Mr. Milburn: I understand that there are concerns about precisely those issues. Many patients find being confronted with such potential conflicts of interest extremely uncomfortable, but that is not the primary purpose of what we seek to do. Given that we have a limited number of NHS consultants--we shall have more in future--our primary purpose is to ensure that we get the maximum amount of NHS time from them. That seems reasonable; it is not a something-for-nothing deal.
We are seeking to pay NHS consultants more for doing more NHS work. They will receive an average of £10,000 a year extra when they start out as NHS consultants. They will have extra access to discretionary points and extra access to £20,000 worth of extra rewards in exchange for doing less private practice. That is the deal that we have proposed. It makes a fundamental break from what has
Mr. Dennis Skinner (Bolsover): I wish my right hon. Friend well in his endeavours. Do we not all know that, contrary to what Tory Members have said, Nye Bevan wanted to do exactly what my right hon. Friend is attempting to do today? The money was not there then, but we have now got an economy that enables us to achieve what we could not do in the 1940s. My right hon. Friend should not worry when the Tories talk about doctors and consultants with more than one job, because nearly every Tory MP moonlights as well.
Mr. Milburn: My hon. Friend, as always, makes a very good point. I will not take much notice of what the Conservatives say, but of course we shall listen to what the consultants say. There will be a negotiation, and we have set out our position very clearly indeed. We shall negotiate on it, and I fully expect us to make progress.
Mr. Peter Lilley (Hitchin and Harpenden): Although I accept that it is normally desirable to retain experienced and dedicated consultants in the NHS, will the Secretary of State set up an inquiry into why Mr. Lennox Kane, a consultant gynaecologist at Hemel Hempstead who had been diagnosed with Parkinson's disease, was allowed to continue operating? Will the inquiry investigate the complaints of 27 of his women patients about the treatment that they received? Will the right hon. Gentleman use his good offices to ensure that the chief executive and chairman of the health authority and the trust agree to meet the members of the action group that was set up to represent those patients before such an inquiry, not after, which is all that they have agreed to at present?

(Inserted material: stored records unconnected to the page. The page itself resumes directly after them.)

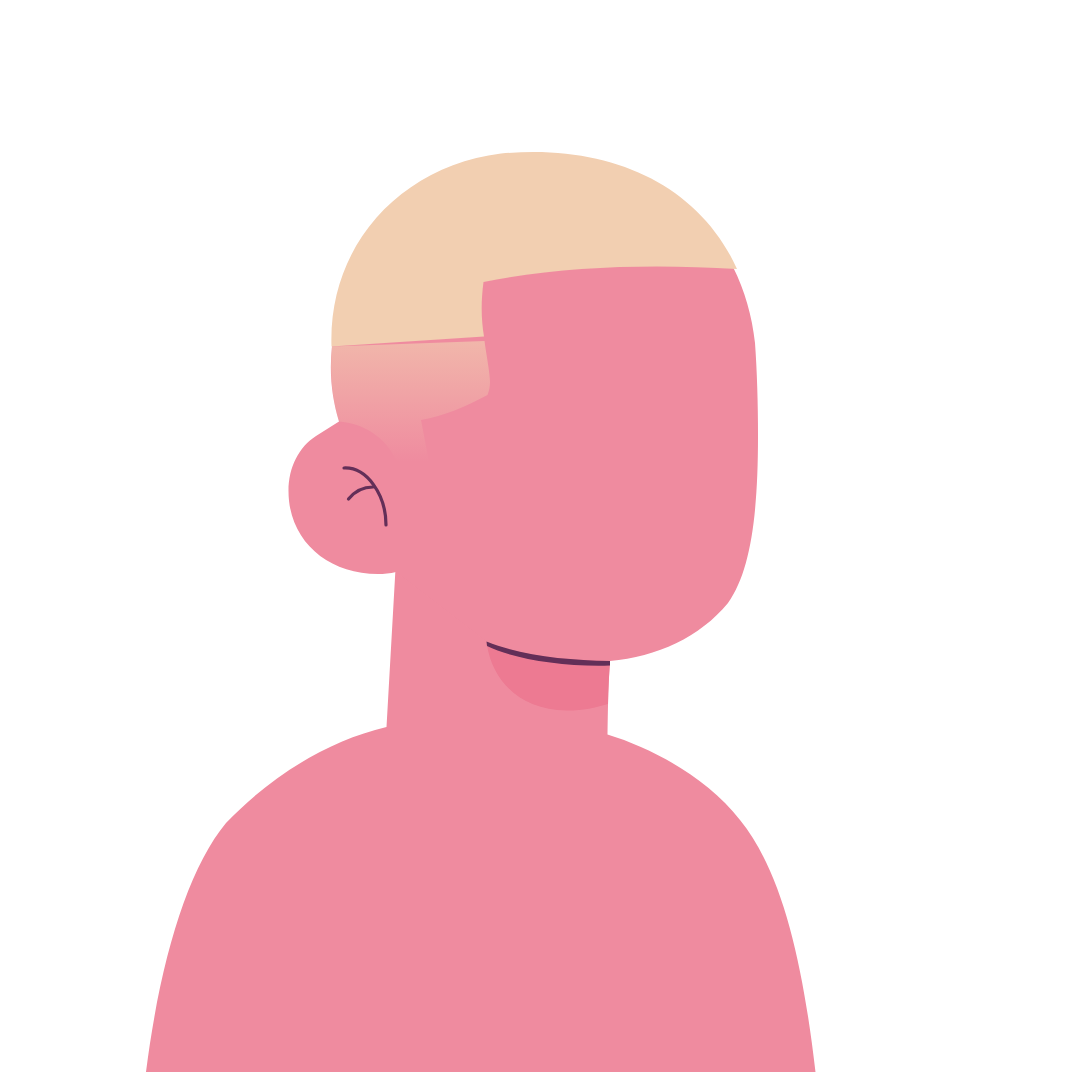
<!DOCTYPE html>
<html lang="en">
<head>
<meta charset="utf-8">
<title>Faceless bust with cropped hair</title>
<style>
:root {
  --paper: #ffffff;
  --skin: #ef8b9f;
  --shade: #ed7a92;
  --hair: #f2cfb1;
  --line: #632f58;
}
html, body { margin: 0; background: var(--paper); overflow: hidden; }
.canvas { display: block; width: 1072px; height: 1072px; }
.skin { fill: var(--skin); }
.neck-shade { fill: var(--shade); }
.hair { fill: var(--hair); }
.jaw-line { fill: var(--line); }
.ear-lines { fill: none; stroke: var(--line); stroke-width: 3.2; stroke-linecap: round; }
.fade-top { stop-color: var(--hair); stop-opacity: .64; }
.fade-end { stop-color: var(--hair); stop-opacity: 0; }
</style>
</head>
<body>
<svg class="canvas" viewBox="0 0 1072 1072" role="img" aria-label="Faceless figure with short blond hair, turned to the right">
  <defs>
    <linearGradient id="hair-fade" gradientUnits="userSpaceOnUse" x1="0" y1="341" x2="0" y2="462">
      <stop class="fade-top" offset="0"/>
      <stop class="fade-end" offset="1"/>
    </linearGradient>
  </defs>

  <path id="body" class="skin" d="M146 1072C160 962 187 870 226 823C270 777 327 741 386.500 727L396 560H611C609 590 611 640 610 661C608 690 608 710 607.500 734.500C655 749 708 779 740 820C783 873 803 965 815.500 1072Z"/>
  <path id="neck-shade" class="neck-shade" d="M487 645C493 683 522 710 566 710.500C580 711 595 708 608 704C608 690 609 676 610 661Z"/>
  <path id="head" class="skin" d="M332 346C329 374 332 398 339 421.500L316 436C299 447 288.500 467 288.500 491C288.500 540 327 574 378 574C384 574 390 573.500 396 572L487 642C525 657 568 660 610 661C657 657 700 637 728 603C751 571 758 513 758 436C758 404 757 371 755 343C752 316 745 291 733 267L484 250Z"/>
  <path id="jaw-line" class="jaw-line" d="M486.500 641.500C523 656 566 660 610 661V665.500C563 667 513 659 487 646Z"/>

  <path id="faded-side" fill="url(#hair-fade)" d="M332 346.500L484.500 341C486 353 490 373 490 382C490 387 489 391 487.500 395C467 406 444 416 421 420L429 462H397C386 437 363 423 339 421.500C332 398 329.500 374 332 346.500Z"/>
  <path id="hair-top" class="hair" d="M331.500 346.500C328 245 401 166 501 153.500C609 143 699 184 737 269C650 264 565 266 483.500 282C481 301 481 319 484 336.500Z"/>

  <g id="ear-lines" class="ear-lines">
    <path d="M344 468C367 467 386 495 386 525"/>
    <path d="M348.500 499C355 491 363 487 373 487"/>
  </g>
</svg>
</body>
</html>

Mr. Milburn: The circumstances that the right hon. Gentleman describes are extremely disturbing. As I understand it, the trust is already reviewing the way in which the complaints were or were not acted upon. I promise him that I shall look into precisely the matters that he has raised with me.
If the hon. Member for New Forest, West (Mr. Swayne) reads the Government's proposals, he will see that there is perfect consistency between what was said then and what is being said now. We have made it perfectly clear that, in exchange for extra rewards, we will expect newly qualified consultants not to work in private practice for up to seven years. Following that seven-year ban, it will be perfectly permissible for consultants to undertake a limited amount of private practice. That seems to me to be the right thing to do. It is right for consultants, because it gets them extra rewards, and it gets NHS patients the extra skills, the extra commitment and the extra expertise that they need.